The next morning, the sun was shining, and we hoped that the ice receded during the night. Well, the ice was still there! Time for Plan B! I saw that there was a creek leading to a river that came into the southeast side of Iron from Sunday bay. After a much needed breakfast, we headed for the creek. Luckily, the ice had broken away from the shore enough to let us get to it. Well, it was more like a raging river with the water being as high as it was. We hiked along it and discovered a series of rapids to bushwhack around…not too bad, about a quarter mile. This portage we doubled to make things easier. Two hours later, we were paddling easy and made our way into Iron lake. Camp was made and we headed toward Curtain falls for some fishing. The bite was definitely not on yet. We managed to catch a few walleye, and one northern, but it was disappointing after all we had gone through to get to Iron. Another group was on the lake as well and they confirmed our slow bite. We hiked up to Curtain falls. It was amazing with the volume of water moving.   


Part 5 of 6

The next morning, we decided to head to La Croix for lake trout since the walleyes were not biting well. After several hours we were on La Croix and paddling north. There was no one on the lake. We trolled with spoons, but only caught one pike. Camp was made on an island across from the pictographs. Not ten minutes after camp was made, a strong wind and steady rain kicked in from the south. It pretty much blew us out of camp. With no protection, we decided to head to fish stake narrows and camp on the islands there. At this point, there were white caps and the rain was coming in sheets. Some of the first timers were feeling a little awkward on the water. At the last point before turning west toward our proposed camp, we ran into ice again. For several hundred yards, it was broken into ice cube sized pieces and made an eerie sound. I started to wonder what we had gotten ourselves into. We had to get around the point to get to camp, but there was 30 feet of four inch thick iced to break. It was slow going, very slow, indeed. I grabbed a large stick to break the ice rather than lose a paddle, but it still was difficult. Finally, we all made it around the point only to see the rest of fish steak narrows completely frozen. Plan C at this point. We all were cold, weary, tired, and starting to get frustrated. I found a new protected camp two miles back, but it was against the wind and rain to reach it. Out of options, we retreated. As we tuned around to go back through our path through the ice, it had completely closed off!!!! This was not good. More ice breaking to come…As we started going through the gap, the ice started to pinch our canoe. Then I saw the side of our Kevlar canoe starting to buckle in at the sides!!! It was time to get out…..The shoreline next to us was really steep, but I managed to get out of the canoe and pull it while my partner climbed out as well. All three canoes had to be pulled along the rugged shoreline! Thirty yards later we were back in and paddled to the new campsite. Tarps and tents were set up in the rain and the task of warming up started.


Part 6 of 6

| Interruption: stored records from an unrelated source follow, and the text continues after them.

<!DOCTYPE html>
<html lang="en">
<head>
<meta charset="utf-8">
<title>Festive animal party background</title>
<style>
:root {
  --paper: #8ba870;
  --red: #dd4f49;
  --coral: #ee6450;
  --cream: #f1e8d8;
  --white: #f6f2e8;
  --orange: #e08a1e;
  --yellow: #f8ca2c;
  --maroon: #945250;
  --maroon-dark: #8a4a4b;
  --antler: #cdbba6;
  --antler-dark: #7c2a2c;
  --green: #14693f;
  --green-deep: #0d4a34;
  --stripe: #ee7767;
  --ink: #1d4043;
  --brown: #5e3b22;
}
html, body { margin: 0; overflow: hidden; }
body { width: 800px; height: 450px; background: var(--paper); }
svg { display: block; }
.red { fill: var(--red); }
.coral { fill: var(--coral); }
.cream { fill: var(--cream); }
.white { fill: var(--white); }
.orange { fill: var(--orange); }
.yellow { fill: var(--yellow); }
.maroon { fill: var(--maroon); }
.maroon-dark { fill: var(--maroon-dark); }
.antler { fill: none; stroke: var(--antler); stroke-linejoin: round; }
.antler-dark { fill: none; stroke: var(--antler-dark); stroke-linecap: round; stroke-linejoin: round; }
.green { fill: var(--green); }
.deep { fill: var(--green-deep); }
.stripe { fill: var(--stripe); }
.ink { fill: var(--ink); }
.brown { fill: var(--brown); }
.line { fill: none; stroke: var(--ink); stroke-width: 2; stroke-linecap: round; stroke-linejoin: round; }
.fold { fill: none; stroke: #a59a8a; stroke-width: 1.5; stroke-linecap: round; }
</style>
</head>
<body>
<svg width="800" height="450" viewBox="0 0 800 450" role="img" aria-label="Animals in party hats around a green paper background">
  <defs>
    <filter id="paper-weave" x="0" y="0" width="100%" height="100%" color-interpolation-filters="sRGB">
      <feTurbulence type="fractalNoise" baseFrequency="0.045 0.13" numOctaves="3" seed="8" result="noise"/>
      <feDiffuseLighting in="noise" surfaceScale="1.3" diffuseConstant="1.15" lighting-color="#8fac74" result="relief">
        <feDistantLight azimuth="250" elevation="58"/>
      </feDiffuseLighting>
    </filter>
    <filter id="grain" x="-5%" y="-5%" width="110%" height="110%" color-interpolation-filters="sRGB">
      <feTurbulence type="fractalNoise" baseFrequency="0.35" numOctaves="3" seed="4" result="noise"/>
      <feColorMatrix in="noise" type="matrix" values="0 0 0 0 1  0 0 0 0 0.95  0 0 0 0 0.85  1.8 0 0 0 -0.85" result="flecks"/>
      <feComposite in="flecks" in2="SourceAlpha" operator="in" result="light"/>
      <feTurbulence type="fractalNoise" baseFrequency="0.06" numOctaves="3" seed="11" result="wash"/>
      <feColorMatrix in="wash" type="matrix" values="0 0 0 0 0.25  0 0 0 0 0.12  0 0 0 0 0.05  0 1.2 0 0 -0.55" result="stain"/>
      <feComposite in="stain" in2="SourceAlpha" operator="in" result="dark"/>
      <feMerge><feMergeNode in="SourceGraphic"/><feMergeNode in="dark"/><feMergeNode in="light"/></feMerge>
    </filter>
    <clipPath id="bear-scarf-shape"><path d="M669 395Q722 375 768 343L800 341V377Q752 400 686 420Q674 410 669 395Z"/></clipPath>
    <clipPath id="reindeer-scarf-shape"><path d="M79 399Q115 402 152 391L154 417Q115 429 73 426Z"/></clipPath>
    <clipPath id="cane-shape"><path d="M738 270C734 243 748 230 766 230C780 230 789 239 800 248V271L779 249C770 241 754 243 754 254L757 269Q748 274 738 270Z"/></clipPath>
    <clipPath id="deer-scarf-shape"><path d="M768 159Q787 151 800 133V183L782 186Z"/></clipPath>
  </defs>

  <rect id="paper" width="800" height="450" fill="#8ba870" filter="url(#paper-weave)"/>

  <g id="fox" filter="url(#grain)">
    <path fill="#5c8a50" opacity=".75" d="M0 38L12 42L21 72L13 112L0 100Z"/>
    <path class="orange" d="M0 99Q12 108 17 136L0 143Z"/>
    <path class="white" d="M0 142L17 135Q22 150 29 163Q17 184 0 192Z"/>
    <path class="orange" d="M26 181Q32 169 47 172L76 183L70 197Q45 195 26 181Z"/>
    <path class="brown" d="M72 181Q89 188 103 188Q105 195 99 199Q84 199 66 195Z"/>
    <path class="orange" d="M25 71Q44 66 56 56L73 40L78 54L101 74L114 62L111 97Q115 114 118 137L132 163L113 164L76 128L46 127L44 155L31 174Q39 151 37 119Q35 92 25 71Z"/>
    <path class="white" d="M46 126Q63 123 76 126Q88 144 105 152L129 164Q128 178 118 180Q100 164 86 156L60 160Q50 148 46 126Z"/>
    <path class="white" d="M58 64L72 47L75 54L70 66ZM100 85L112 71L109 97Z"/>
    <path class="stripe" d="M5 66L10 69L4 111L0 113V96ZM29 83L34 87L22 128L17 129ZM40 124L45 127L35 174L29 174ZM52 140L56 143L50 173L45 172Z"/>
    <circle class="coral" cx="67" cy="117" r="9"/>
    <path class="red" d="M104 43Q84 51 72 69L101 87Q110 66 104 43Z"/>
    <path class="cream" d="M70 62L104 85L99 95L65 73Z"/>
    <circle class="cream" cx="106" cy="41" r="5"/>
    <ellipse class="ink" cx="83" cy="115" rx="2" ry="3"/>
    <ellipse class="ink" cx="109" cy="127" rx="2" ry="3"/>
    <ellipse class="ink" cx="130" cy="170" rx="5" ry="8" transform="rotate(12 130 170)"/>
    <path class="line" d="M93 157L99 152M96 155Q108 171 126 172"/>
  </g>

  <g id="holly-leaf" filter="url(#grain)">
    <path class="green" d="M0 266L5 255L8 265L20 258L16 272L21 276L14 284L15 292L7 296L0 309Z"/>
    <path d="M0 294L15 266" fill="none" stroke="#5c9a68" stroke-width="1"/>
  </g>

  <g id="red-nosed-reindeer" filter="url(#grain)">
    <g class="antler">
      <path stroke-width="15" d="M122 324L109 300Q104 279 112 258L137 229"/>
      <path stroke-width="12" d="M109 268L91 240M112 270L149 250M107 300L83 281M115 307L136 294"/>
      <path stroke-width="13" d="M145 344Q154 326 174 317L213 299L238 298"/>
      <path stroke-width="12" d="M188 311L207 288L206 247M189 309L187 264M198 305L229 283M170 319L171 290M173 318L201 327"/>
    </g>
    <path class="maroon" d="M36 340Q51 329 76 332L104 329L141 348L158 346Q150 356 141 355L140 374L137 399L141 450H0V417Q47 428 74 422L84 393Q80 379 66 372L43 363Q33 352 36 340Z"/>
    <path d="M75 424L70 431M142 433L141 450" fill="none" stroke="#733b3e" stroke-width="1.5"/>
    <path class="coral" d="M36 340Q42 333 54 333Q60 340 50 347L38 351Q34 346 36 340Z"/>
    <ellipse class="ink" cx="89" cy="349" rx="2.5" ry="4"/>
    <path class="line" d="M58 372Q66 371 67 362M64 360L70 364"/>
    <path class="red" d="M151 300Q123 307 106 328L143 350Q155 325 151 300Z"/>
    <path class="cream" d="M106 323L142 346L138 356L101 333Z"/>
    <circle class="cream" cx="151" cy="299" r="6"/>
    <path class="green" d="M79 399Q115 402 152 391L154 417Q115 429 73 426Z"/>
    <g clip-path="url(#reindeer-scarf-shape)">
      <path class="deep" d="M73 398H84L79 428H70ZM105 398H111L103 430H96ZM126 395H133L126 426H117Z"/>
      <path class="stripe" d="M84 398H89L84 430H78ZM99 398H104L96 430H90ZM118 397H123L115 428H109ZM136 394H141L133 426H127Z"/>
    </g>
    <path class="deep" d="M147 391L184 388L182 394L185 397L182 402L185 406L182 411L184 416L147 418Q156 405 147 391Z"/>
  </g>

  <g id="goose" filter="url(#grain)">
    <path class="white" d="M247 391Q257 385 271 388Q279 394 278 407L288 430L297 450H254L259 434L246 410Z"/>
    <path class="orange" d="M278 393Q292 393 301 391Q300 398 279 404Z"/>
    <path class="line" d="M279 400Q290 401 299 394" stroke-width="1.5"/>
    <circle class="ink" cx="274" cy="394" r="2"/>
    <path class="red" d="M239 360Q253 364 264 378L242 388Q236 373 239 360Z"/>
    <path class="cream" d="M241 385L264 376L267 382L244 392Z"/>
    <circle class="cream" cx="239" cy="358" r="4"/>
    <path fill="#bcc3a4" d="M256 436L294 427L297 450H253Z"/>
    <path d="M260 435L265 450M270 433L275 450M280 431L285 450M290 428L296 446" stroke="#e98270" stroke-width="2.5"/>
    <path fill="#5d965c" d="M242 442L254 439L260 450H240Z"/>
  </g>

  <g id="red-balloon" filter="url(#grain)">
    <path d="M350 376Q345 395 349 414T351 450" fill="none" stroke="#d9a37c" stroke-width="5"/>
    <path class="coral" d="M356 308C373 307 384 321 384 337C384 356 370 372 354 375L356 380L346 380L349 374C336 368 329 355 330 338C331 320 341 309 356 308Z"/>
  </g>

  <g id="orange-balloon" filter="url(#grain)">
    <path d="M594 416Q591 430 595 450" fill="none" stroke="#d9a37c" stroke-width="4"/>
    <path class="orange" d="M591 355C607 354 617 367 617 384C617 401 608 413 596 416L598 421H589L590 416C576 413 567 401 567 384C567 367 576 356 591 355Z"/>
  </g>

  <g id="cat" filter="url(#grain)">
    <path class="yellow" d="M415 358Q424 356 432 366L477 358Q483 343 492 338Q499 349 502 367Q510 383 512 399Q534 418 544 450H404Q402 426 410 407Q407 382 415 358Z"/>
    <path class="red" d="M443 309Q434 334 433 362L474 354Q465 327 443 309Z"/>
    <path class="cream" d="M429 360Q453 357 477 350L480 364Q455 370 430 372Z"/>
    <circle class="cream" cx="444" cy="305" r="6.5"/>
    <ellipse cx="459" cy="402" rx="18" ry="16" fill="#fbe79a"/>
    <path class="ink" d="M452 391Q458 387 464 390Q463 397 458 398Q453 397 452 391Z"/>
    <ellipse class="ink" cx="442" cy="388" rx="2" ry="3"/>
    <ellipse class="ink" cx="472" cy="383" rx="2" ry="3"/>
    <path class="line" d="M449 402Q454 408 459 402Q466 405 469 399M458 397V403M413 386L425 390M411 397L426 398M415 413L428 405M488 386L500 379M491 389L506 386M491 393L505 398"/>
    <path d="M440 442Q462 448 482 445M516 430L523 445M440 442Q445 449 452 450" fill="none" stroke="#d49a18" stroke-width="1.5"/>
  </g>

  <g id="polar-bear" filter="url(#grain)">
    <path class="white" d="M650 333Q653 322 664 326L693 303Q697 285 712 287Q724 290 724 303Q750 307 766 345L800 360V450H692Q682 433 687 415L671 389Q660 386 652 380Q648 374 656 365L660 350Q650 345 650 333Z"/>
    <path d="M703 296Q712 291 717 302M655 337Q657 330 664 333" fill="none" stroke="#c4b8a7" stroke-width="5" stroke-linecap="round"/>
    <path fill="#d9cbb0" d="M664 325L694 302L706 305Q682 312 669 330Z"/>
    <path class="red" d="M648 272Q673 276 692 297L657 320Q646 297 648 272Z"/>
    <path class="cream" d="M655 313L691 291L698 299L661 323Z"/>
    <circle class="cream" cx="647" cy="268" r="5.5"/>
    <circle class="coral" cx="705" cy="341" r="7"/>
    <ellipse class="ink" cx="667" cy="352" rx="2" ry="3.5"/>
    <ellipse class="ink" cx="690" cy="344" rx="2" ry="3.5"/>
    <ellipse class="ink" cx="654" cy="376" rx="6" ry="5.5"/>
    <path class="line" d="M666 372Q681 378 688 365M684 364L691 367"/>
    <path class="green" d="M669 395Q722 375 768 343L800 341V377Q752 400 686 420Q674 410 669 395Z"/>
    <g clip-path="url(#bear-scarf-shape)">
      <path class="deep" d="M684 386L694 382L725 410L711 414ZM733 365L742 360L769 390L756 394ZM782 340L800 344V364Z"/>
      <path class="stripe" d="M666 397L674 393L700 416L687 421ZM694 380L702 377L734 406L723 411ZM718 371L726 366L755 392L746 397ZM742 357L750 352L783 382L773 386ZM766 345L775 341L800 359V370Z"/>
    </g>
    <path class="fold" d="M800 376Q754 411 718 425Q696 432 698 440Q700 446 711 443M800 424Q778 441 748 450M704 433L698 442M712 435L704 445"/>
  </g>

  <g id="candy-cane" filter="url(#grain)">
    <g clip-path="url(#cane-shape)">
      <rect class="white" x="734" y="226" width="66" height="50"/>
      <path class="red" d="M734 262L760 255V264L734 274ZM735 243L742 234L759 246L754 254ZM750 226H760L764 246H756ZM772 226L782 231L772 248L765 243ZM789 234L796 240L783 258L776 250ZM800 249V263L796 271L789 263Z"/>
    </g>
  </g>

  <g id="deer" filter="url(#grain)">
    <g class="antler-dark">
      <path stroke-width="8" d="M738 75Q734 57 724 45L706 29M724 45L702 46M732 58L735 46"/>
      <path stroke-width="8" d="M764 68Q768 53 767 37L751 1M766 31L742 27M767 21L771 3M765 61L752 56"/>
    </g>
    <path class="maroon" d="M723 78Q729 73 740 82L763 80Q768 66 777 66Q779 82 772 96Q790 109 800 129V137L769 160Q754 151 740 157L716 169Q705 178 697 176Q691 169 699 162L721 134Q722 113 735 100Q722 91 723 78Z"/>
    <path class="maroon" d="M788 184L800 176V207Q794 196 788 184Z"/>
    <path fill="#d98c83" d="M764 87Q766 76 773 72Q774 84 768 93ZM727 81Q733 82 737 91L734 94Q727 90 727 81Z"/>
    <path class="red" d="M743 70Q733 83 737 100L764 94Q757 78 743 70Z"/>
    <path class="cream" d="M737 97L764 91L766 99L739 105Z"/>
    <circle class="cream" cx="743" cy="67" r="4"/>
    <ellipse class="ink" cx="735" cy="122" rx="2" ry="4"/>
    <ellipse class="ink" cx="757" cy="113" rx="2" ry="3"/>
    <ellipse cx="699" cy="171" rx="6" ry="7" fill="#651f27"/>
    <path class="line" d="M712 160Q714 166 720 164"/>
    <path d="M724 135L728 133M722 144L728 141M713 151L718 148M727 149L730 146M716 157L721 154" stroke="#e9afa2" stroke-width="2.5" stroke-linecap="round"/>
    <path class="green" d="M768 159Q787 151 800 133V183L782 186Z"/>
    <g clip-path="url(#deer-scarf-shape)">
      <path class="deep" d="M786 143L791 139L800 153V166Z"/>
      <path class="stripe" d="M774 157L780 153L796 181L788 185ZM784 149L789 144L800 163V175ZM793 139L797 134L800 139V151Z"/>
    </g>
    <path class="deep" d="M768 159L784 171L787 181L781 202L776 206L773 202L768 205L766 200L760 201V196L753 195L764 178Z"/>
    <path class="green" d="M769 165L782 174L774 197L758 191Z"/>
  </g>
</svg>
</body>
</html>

The last day we woke up to rain…no surprise. It was time to leave. We paddled down La Croix to Boulder river, to Agnes, to Nina moose and the Nina moose river, which was raging. Two miles of nonstop up current paddling and we were back at the truck…..soaked….What a trip!!!

Things learned:

Water resistant clothes under no circumstance mean water proof Don’t mess with ice and wind Bring a tarp Think outside the box




Trip Reports
Trip Reports
Trip Reports
Trip Reports
Trip Reports
Trip Reports
Trip Reports
Trip Reports